As much as I’ve experienced grace, I’m still a toddler when it comes to extending it.
I believe forgiveness and extending grace are absolutely commanded and expected by Jesus. I don’t believe, however, that forgiveness and grace are an excuse to overlook wrongs done. Civil and societal laws are necessary for groups to function (somewhat) peaceably and were upheld by Jesus. When a law is broken or wrong done, we can expect justice and often punishment to the offending party. These are foundational aspects of our belief system and societal expectations.
However, what happens the next day (and month) after justice and retribution are served? What is the evolutionary process of relationships post-conviction? What does grace look like in the messy business of our often broken lives?
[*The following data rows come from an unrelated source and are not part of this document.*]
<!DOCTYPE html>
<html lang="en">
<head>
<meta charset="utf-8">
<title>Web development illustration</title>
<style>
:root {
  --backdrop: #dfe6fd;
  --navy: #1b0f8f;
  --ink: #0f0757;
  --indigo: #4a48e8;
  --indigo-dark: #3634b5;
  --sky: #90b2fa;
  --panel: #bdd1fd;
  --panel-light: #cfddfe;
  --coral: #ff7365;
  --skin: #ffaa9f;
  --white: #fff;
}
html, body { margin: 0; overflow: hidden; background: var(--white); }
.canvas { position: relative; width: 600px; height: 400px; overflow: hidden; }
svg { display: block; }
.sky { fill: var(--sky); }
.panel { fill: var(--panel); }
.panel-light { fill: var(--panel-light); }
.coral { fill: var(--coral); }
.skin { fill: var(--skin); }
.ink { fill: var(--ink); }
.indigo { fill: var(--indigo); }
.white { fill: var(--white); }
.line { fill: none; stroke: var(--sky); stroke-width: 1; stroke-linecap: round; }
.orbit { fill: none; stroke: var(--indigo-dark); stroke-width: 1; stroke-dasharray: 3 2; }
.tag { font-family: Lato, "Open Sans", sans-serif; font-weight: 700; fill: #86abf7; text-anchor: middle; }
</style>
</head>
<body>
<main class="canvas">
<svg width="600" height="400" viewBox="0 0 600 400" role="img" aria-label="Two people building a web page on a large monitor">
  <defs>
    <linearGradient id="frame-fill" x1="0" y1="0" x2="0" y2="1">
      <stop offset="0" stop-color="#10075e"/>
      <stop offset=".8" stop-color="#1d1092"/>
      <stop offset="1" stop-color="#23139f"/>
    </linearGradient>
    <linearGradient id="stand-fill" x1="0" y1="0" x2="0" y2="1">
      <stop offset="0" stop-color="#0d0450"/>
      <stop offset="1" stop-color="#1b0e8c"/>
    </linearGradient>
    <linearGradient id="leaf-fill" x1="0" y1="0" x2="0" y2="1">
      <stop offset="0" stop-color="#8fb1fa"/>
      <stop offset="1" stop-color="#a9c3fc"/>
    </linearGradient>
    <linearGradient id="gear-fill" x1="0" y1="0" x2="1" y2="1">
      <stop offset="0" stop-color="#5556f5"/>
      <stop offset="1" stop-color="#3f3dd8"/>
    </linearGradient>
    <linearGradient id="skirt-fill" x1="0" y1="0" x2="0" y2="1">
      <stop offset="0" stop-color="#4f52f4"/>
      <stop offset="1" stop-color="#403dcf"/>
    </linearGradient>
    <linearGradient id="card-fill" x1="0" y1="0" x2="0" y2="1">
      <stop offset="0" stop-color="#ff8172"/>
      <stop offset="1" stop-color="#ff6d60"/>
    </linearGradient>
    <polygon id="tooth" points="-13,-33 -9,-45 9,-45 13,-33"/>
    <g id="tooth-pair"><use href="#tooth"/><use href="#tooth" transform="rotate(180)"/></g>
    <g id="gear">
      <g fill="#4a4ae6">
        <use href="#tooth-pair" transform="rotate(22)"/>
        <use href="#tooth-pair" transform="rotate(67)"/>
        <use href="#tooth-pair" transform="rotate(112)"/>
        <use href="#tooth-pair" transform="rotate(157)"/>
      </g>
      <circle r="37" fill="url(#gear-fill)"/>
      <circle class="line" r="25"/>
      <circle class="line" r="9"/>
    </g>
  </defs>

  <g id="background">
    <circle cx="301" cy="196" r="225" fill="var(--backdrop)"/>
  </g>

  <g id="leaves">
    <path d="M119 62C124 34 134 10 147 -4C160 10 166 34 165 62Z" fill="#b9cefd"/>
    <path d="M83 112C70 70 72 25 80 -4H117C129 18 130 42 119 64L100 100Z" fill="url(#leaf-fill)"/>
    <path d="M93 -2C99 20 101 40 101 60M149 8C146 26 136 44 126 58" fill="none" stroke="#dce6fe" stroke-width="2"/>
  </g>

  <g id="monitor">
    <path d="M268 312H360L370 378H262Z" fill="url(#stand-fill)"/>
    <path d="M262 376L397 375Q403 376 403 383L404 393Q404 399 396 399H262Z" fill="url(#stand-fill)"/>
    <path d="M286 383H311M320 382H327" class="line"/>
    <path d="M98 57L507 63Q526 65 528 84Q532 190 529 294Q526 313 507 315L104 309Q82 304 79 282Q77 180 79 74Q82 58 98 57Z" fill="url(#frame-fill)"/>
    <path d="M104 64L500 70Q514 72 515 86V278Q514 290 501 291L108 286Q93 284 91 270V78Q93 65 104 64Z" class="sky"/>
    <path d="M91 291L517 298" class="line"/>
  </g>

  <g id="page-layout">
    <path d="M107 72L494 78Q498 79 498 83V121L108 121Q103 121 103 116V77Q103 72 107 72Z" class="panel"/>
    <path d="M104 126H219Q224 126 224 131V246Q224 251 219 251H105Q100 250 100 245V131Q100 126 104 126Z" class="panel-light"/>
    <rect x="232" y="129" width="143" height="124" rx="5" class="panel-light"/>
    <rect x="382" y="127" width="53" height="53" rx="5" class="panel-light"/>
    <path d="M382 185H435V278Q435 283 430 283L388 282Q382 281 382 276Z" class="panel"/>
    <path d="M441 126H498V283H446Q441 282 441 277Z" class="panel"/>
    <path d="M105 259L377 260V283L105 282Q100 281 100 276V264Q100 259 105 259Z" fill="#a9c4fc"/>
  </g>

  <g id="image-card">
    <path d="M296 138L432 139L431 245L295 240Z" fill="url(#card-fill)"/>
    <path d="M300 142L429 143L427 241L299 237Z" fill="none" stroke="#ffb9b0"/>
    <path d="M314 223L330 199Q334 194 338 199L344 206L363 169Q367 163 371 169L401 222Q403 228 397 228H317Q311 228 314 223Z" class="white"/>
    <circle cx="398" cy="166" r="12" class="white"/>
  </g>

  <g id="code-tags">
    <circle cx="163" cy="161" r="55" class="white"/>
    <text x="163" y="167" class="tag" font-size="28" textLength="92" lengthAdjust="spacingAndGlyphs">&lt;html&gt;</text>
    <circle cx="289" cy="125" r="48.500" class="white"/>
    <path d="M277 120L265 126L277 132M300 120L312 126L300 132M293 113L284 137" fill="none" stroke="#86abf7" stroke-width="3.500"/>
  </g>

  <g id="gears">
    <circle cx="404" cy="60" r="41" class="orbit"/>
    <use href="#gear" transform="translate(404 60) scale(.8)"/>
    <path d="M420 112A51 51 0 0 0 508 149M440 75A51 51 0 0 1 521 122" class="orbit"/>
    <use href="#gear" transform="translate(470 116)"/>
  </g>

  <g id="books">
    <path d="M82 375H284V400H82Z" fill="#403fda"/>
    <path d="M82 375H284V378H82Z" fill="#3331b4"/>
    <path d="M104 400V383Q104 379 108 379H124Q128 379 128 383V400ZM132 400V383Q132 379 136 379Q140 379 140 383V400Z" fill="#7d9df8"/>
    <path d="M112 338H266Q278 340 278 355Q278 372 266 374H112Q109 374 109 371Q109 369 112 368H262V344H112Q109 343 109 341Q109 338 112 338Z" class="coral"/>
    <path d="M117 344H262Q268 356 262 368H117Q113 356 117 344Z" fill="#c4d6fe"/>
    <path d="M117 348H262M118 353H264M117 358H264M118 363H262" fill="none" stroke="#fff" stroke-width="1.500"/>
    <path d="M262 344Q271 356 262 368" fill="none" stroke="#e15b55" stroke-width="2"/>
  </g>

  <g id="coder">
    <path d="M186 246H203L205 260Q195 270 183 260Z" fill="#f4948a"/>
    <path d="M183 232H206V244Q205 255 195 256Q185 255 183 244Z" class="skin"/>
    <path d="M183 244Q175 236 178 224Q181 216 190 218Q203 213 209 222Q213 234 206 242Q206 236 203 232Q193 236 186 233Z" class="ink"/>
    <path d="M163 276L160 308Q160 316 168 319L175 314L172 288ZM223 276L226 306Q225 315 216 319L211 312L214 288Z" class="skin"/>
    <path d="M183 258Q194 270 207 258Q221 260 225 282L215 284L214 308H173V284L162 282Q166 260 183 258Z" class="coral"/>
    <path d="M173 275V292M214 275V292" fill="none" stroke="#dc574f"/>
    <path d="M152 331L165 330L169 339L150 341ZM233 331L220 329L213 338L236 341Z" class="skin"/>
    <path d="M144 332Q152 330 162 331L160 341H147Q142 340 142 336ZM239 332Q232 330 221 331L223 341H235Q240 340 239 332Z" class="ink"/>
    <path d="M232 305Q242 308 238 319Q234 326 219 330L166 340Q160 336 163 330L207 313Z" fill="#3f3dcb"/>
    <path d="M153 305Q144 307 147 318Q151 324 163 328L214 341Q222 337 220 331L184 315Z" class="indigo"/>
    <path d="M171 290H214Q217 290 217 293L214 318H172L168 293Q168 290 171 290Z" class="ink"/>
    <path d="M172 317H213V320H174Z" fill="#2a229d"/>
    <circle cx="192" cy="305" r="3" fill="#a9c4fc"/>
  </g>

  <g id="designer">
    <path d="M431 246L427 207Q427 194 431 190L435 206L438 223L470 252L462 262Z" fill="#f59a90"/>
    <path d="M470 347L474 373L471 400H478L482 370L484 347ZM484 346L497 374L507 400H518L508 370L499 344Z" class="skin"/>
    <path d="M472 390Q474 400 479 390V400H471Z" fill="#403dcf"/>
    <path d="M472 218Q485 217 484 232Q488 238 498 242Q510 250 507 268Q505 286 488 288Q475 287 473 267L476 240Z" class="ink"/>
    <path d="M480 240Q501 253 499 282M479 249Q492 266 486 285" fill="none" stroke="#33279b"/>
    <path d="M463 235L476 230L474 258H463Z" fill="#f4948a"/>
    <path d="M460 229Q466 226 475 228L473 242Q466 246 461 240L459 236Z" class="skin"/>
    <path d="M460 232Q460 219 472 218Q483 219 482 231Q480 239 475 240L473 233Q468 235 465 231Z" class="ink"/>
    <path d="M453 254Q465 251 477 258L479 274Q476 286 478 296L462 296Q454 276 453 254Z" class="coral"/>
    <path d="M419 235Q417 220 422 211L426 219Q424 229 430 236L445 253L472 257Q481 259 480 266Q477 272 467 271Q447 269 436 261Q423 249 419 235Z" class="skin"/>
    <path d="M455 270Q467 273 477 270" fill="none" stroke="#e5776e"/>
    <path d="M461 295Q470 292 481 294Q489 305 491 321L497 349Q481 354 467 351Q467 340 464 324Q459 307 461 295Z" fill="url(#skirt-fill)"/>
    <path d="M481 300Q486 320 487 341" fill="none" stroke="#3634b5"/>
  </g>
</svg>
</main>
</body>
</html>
Jesus and grace
We see Jesus coming down hard on spiritual leaders, but seemingly soft on sinful individuals. He slammed those who brought the adulteress to Him, yet extended forgiveness and hope to the scandalized woman. He called the elders a brood of vipers, yet implored His Father to forgive the hated Romans who nailed Him at the cross. Where was His grace for the Jewish leaders?
Coming closer to home, how do I respond to someone who has preyed on and hurt others, yet is still a broken sinner? What does grace look like in my heart and life when someone I know is part of a heinous breach of confidence? If I’m not the authority or power to enact justice – or justice has been served – how am I to respond to this person? Do I avoid them…judge them…shun them…gossip about them? How is grace redemptive in such situations?
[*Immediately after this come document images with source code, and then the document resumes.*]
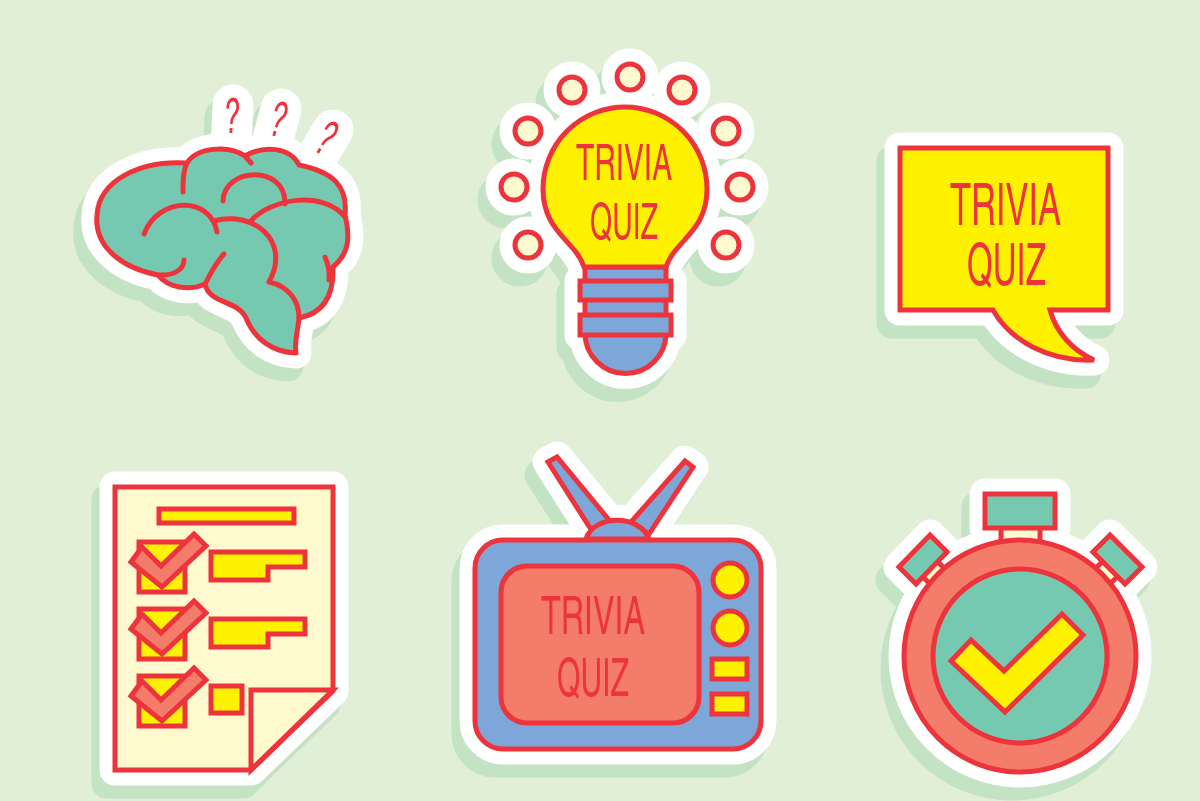
<!DOCTYPE html>
<html lang="en">
<head>
<meta charset="utf-8">
<title>Trivia quiz stickers</title>
<style>
:root {
  --backdrop: #e0efd6;
  --shadow: #c4e2c4;
  --paper: #ffffff;
  --line: #ed343c;
  --teal: #76c9b1;
  --yellow: #fff200;
  --cream: #fff9cf;
  --blue: #7da6d9;
  --coral: #f47c6a;
}
html, body { margin: 0; overflow: hidden; background: var(--backdrop); }
svg { display: block; width: 1200px; height: 801px; }
.shadow { fill: var(--shadow); stroke: var(--shadow); }
.backing { fill: var(--paper); stroke: var(--paper); }
.shadow, .backing { stroke-width: 31; stroke-linejoin: round; stroke-linecap: round; }
.art { fill: none; stroke: var(--line); stroke-width: 5; }
.curves { stroke-linecap: round; stroke-linejoin: round; }
.teal { fill: var(--teal); }
.yellow { fill: var(--yellow); }
.cream { fill: var(--cream); }
.blue { fill: var(--blue); }
.coral { fill: var(--coral); }
text { font-family: "TeX Gyre Heros Cn", "Liberation Sans", sans-serif; fill: var(--line); stroke: none; }
</style>
</head>
<body>
<svg viewBox="0 0 1200 801" role="img" aria-label="Six trivia quiz stickers">
  <defs>
    <path id="brain-shape" d="M97 215C99 181 139 160 187 163C196 148 228 144 245 156C264 145 290 147 299 165C334 172 348 187 345 215C351 240 348 254 333 267C334 298 321 314 299 318C298 331 294 341 296 353C273 352 255 340 246 318C238 300 209 304 205 284C190 291 168 288 158 275C122 268 94 247 97 215Z"/>
    <g id="brain-sticker">
      <use href="#brain-shape"/>
      <path stroke-width="41" d="M233 105L231 150M281 109L270 150M333 130L312 165"/>
    </g>

    <path id="bulb-glass" d="M584 267C575 240 543 232 543 189A82 82 0 0 1 707 189C707 232 675 240 666 267Z"/>
    <g id="bulb-dots">
      <circle cx="630" cy="77" r="13"/>
      <circle cx="572" cy="90" r="13"/>
      <circle cx="682" cy="90" r="13"/>
      <circle cx="528" cy="131" r="13"/>
      <circle cx="726" cy="131" r="13"/>
      <circle cx="514" cy="187" r="13"/>
      <circle cx="740" cy="187" r="13"/>
      <circle cx="528" cy="245" r="13"/>
      <circle cx="726" cy="245" r="13"/>
    </g>
    <path id="bulb-base" d="M585 267H666V333A40.5 40.5 0 0 1 585 333Z"/>
    <g id="bulb-sticker">
      <use href="#bulb-glass"/>
      <use href="#bulb-dots"/>
      <use href="#bulb-base"/>
      <rect x="580" y="281" width="91" height="54"/>
    </g>

    <path id="bubble" d="M900 148H1108V310H1050C1056 332 1072 350 1094 360C1048 362 1010 340 993 310H900Z"/>
    <path id="sheet" d="M115 487H333V691L251 770H115Z"/>

    <rect id="tv-case" x="475" y="540" width="286" height="209" rx="28"/>
    <g id="tv-antenna">
      <path d="M548 462L557 457L614 526L592 531Z"/>
      <path d="M685 461L693 467L649 534L631 522Z"/>
      <path d="M586 539C594 514 640 514 649 539Z"/>
    </g>
    <g id="tv-sticker">
      <use href="#tv-case"/>
      <use href="#tv-antenna"/>
    </g>

    <g id="watch-buttons">
      <rect x="985" y="494" width="70" height="34"/>
      <path d="M930 535L947 552L916 584L899 567Z"/>
      <path d="M1110 535L1093 552L1125 584L1142 567Z"/>
    </g>
    <g id="watch-necks">
      <rect x="1001" y="526" width="39" height="24"/>
      <path d="M937 561L922 576L938 592L953 577Z"/>
      <path d="M1103 561L1118 576L1102 592L1087 577Z"/>
    </g>
    <g id="watch-sticker">
      <circle cx="1020" cy="656" r="116"/>
      <use href="#watch-necks"/>
      <use href="#watch-buttons"/>
    </g>

    <g id="ticked-box">
      <rect class="yellow" x="139" y="542" width="46" height="50"/>
      <path class="coral" d="M131 562L142 547L161 566L194 534L206 546L162 587Z"/>
    </g>
    <path id="answer-bar" d="M211 552H305V567H268V580H211Z"/>
  </defs>

  <rect width="1200" height="801" fill="var(--backdrop)"/>

  <g id="brain">
    <use class="shadow" href="#brain-sticker" x="-8" y="13"/>
    <use class="backing" href="#brain-sticker"/>
    <g class="art curves">
      <use class="teal" href="#brain-shape"/>
      <path d="M187 163C183 171 183 181 183 192M245 156L251 163M223 201C224 167 286 164 285 204M144 234C158 197 210 195 217 232M214 221C252 210 292 240 269 282C288 286 299 300 299 318M250 222C270 198 324 190 345 217M325 257Q330 268 329 280M158 275C173 276 184 270 184 260M205 284C210 276 213 266 224 254"/>
    </g>
    <g font-size="49" text-anchor="middle">
      <text transform="translate(231 133) rotate(4) scale(.72 1)">?</text>
      <text transform="translate(274 136) rotate(16) scale(.72 1)">?</text>
      <text transform="translate(318 153) rotate(30) scale(.72 1)">?</text>
    </g>
  </g>

  <g id="light-bulb">
    <use class="shadow" href="#bulb-sticker" x="-8" y="13"/>
    <use class="backing" href="#bulb-sticker"/>
    <g class="art">
      <use class="cream" href="#bulb-dots"/>
      <use class="blue" href="#bulb-base"/>
      <use class="yellow" href="#bulb-glass"/>
      <rect class="blue" x="580" y="281" width="91" height="19"/>
      <rect class="blue" x="580" y="315" width="91" height="20"/>
    </g>
    <g font-size="50" lengthAdjust="spacingAndGlyphs">
      <text x="576" y="180" textLength="96" lengthAdjust="spacingAndGlyphs">TRIVIA</text>
      <text x="590" y="239" textLength="68" lengthAdjust="spacingAndGlyphs">QUIZ</text>
    </g>
  </g>

  <g id="speech-bubble">
    <use class="shadow" href="#bubble" x="-8" y="13"/>
    <use class="backing" href="#bubble"/>
    <use class="art yellow" href="#bubble"/>
    <g font-size="58">
      <text x="950" y="225" textLength="111" lengthAdjust="spacingAndGlyphs">TRIVIA</text>
      <text x="967" y="285" textLength="79" lengthAdjust="spacingAndGlyphs">QUIZ</text>
    </g>
  </g>

  <g id="answer-sheet">
    <use class="shadow" href="#sheet" x="-8" y="13"/>
    <use class="backing" href="#sheet"/>
    <g class="art">
      <use class="cream" href="#sheet"/>
      <path class="cream" d="M251 770V690H333Z"/>
      <rect class="yellow" x="159" y="509" width="135" height="14"/>
      <use href="#ticked-box"/>
      <use href="#ticked-box" y="67"/>
      <use href="#ticked-box" y="134"/>
      <use class="yellow" href="#answer-bar"/>
      <use class="yellow" href="#answer-bar" y="67"/>
      <rect class="yellow" x="211" y="686" width="31" height="27"/>
    </g>
  </g>

  <g id="television">
    <use class="shadow" href="#tv-sticker" x="-8" y="13"/>
    <use class="backing" href="#tv-sticker"/>
    <g class="art">
      <use class="blue" href="#tv-antenna"/>
      <use class="blue" href="#tv-case"/>
      <rect class="coral" x="501" y="566" width="198" height="157" rx="26"/>
      <circle class="yellow" cx="730" cy="580" r="17"/>
      <circle class="yellow" cx="730" cy="628" r="17"/>
      <rect class="yellow" x="712" y="659" width="35" height="20"/>
      <rect class="yellow" x="712" y="694" width="35" height="20"/>
    </g>
    <g font-size="53">
      <text x="541" y="634" textLength="104" lengthAdjust="spacingAndGlyphs">TRIVIA</text>
      <text x="557" y="696" textLength="72" lengthAdjust="spacingAndGlyphs">QUIZ</text>
    </g>
  </g>

  <g id="stopwatch">
    <use class="shadow" href="#watch-sticker" x="-8" y="13"/>
    <use class="backing" href="#watch-sticker"/>
    <g class="art">
      <use class="cream" href="#watch-necks"/>
      <use class="teal" href="#watch-buttons"/>
      <circle class="coral" cx="1020" cy="656" r="116"/>
      <circle class="teal" cx="1020" cy="656" r="87"/>
      <path class="yellow" d="M951 661L971 640L1004 671L1062 614L1083 635L1005 712Z"/>
    </g>
  </g>
</svg>
</body>
</html>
Forgiveness may be a choice, but grace, I believe, is an action.
It looks for the inherent goodness – the resident God-ness – that is surely present in each of His creations. At times grace calls to accountability, convicts and exhorts. In federation with justice, grace might need to have hard conversations or mete out punishment. Sometimes grace sits in the middle of the messiness and holds a hand in solidarity with brokenness. Occasionally grace may remain the only friend of a transgressor – not excusing or dismissing – but because we all need compassion even when we deserve none.
Grace isn’t always easy,
but it always IS.
Ann Halim is editor of eWeekend newsletter for the College View Church in Lincoln, Nebraska. Republished with permission.